When sourcing products or services, you’ll need our free purchase order template for Excel. It acts as a contract between buyer and seller, detailing the price, quantity and delivery of those goods and services, as well as how payment will be rendered.
ProjectManager Helps With Production Planning, Scheduling & Control
Production vs. manufacturing shares another thing in common. Both need project management software to plan, schedule and control their jobs and deliver on time. ProjectManager is award-winning project management software that has features that can do all that and more. We’ve already shown how Gantt charts can plan and schedule your jobs but that’s only one project management view that you can use when working in production or manufacturing. We have tools that automate and manage resources to control your jobs.
Create & Automate Workflows With Kanban Boards
Streamlining processes is a goal of both production and manufacturing.

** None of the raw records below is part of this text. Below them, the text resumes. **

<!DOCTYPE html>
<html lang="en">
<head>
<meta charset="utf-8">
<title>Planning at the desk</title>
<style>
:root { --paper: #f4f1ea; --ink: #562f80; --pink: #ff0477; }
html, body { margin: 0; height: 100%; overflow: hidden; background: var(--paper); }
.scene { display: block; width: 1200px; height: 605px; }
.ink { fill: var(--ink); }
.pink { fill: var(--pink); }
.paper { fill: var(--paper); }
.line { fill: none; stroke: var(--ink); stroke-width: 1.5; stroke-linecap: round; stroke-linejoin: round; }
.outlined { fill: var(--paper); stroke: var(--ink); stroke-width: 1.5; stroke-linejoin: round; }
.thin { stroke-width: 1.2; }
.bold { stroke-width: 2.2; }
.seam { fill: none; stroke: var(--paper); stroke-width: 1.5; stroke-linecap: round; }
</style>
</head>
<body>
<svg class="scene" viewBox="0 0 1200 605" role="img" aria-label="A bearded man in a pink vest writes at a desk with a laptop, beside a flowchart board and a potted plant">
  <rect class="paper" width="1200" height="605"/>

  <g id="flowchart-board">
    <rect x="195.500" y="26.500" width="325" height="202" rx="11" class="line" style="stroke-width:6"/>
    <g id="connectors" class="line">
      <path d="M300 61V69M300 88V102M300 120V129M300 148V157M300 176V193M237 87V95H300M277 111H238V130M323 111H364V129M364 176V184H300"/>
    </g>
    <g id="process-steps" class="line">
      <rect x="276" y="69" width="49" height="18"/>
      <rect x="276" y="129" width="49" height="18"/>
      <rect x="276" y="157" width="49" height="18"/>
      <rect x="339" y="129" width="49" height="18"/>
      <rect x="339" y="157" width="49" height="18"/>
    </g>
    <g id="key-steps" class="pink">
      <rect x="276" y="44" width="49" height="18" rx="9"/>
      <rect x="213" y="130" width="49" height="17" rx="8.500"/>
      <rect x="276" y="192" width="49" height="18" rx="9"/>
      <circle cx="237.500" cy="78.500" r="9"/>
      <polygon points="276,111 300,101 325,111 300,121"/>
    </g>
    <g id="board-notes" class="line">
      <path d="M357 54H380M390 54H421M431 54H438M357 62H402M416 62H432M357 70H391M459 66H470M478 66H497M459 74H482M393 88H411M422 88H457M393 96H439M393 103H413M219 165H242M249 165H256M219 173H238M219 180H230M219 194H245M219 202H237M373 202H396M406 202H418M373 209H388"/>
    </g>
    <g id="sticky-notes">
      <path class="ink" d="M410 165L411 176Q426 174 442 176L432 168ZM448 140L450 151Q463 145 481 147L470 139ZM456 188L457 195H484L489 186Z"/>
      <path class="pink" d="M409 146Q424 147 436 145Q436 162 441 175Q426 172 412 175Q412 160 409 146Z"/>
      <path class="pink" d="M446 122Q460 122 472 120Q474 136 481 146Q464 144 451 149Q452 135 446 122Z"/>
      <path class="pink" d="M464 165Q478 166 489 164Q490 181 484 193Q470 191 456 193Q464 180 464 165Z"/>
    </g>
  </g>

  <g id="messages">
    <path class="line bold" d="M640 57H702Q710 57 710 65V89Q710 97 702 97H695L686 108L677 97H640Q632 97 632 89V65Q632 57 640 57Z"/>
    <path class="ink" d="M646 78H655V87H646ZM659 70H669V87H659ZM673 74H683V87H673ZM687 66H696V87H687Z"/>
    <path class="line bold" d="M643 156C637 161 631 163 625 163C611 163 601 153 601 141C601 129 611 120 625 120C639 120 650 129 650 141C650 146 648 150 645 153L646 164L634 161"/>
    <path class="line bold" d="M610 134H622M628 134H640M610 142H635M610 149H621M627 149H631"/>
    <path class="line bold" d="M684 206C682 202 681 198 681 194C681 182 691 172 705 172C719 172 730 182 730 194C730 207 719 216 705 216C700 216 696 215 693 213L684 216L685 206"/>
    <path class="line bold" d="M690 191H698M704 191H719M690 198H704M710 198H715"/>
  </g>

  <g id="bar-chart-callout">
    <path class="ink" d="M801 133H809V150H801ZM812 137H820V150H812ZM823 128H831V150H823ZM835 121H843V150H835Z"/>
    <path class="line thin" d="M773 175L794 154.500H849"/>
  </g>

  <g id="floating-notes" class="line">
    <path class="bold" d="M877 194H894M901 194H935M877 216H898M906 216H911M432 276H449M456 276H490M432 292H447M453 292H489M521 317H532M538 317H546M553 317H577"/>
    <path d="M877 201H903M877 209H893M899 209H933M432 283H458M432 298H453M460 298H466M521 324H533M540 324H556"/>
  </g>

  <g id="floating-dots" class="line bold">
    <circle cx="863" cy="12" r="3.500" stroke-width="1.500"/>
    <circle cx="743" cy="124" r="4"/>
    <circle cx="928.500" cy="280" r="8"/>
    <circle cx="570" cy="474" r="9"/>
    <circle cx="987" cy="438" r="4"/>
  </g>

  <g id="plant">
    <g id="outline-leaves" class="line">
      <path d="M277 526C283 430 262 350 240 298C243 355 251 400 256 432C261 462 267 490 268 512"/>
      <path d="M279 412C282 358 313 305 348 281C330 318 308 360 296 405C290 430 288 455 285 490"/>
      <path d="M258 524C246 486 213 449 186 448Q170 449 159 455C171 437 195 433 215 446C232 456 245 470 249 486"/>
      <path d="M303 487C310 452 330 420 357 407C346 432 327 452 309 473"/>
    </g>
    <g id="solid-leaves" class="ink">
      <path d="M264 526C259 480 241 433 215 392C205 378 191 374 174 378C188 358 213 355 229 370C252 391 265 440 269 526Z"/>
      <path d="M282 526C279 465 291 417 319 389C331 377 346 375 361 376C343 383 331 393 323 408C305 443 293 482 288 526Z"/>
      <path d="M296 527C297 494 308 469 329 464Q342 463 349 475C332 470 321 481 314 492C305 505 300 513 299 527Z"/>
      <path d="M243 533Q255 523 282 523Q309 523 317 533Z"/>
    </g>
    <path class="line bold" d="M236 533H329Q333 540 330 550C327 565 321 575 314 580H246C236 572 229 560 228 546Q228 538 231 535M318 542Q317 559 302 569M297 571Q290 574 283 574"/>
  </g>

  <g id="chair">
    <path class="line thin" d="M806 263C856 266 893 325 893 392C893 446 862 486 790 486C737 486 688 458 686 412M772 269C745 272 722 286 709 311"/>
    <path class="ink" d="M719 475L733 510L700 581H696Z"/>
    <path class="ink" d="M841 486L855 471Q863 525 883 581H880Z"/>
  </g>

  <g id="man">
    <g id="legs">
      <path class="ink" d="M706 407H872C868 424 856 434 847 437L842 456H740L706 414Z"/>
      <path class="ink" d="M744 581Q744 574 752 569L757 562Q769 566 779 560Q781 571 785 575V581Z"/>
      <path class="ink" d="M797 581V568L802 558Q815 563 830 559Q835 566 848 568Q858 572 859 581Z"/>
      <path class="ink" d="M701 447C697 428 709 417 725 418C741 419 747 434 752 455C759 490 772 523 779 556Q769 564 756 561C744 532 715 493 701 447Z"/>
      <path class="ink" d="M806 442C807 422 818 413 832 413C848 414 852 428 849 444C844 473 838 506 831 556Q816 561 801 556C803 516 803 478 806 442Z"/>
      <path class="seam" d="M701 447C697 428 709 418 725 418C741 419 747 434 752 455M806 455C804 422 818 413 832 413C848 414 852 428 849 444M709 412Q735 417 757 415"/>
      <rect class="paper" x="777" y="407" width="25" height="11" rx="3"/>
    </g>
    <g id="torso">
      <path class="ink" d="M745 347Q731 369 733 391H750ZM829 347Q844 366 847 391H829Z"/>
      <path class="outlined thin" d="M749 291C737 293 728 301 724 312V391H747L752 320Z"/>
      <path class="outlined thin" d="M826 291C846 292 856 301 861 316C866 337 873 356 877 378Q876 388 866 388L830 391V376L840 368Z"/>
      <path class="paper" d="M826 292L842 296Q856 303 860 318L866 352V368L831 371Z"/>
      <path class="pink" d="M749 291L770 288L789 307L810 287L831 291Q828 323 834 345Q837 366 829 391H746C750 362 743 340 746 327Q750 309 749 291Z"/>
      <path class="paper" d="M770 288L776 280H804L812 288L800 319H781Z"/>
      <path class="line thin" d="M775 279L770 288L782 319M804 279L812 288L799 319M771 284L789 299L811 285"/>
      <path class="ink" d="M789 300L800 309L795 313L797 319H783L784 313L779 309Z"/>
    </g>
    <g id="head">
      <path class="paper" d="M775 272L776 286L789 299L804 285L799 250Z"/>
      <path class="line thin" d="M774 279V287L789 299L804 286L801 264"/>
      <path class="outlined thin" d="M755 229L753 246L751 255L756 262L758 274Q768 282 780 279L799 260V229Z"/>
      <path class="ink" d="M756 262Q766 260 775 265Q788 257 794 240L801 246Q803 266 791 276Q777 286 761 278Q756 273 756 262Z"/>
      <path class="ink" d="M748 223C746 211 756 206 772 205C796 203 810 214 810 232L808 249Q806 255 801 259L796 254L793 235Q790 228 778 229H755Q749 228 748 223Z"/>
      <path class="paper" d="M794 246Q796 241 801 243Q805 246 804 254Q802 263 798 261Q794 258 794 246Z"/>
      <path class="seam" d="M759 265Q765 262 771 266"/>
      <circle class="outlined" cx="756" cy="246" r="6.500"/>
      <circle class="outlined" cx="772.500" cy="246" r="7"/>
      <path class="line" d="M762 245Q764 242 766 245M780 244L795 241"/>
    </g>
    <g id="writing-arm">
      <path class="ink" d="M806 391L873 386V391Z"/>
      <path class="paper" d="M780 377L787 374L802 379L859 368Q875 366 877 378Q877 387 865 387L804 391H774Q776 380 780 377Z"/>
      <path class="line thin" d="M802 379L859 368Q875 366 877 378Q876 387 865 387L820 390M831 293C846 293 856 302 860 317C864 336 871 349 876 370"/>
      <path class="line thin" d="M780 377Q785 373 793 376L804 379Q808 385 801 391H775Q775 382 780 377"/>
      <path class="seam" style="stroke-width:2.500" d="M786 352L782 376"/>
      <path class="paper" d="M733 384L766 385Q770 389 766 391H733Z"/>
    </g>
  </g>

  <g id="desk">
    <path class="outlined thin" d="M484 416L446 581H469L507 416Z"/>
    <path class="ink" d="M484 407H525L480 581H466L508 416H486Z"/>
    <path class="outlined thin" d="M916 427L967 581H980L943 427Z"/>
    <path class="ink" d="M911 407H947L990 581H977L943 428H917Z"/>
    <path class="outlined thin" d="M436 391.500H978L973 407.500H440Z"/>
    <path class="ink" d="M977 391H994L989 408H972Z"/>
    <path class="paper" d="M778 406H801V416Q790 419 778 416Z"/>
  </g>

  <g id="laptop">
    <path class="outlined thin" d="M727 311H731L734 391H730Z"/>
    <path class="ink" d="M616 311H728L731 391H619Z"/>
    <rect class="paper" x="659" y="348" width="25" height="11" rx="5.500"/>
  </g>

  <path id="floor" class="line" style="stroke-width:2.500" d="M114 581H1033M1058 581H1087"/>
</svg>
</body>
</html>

Our workflow automation feature allows you to create triggers that set off actions. You can have multiple triggers and actions on each workflow. There are also custom workflows that you can set up to move a job through various stages. Either way, you can ensure that only quality moves forward by setting up task approvals and assigning someone with authority to review the work before approving it. You can set these up on any of our multiple project views, such as kanban boards that make it easy to visualize your workflow.
There are also resource management features that can help you assign, manage and track your labor force. When onboarding employees, you can set up availability so you know when they have PTO, vacations or there are vacations or even global vacations for distributed crews. Now it’s easy to assign work. Our color-coded workload chart makes it easy to see who has too much work and lets you balance the workload from that page to keep everyone working at capacity. There are also secure timesheets that facilitate payroll but also provide a window into the percentage complete everyone is on their assignments.
Control is aided by monitoring your production or manufacturing cycle. Our real-time dashboard offers a high-level view of time, cost and more, automatically gathering data and displaying it in easy-to-read graphs and charts. There’s no setup required, either. It’s ready when you are. If you need more details, use our customizable reports on status, variance and more. They can be filtered to focus on what you’re interested in seeing and easily shared to updated stakeholders.
ProjectManager is online project management software that helps production managers and manufacturers plan, schedule and control their jobs. Use multiple project views to have the right tools for the right work and task, resource and risk management features to keep on track. Get started with ProjectManager today for free.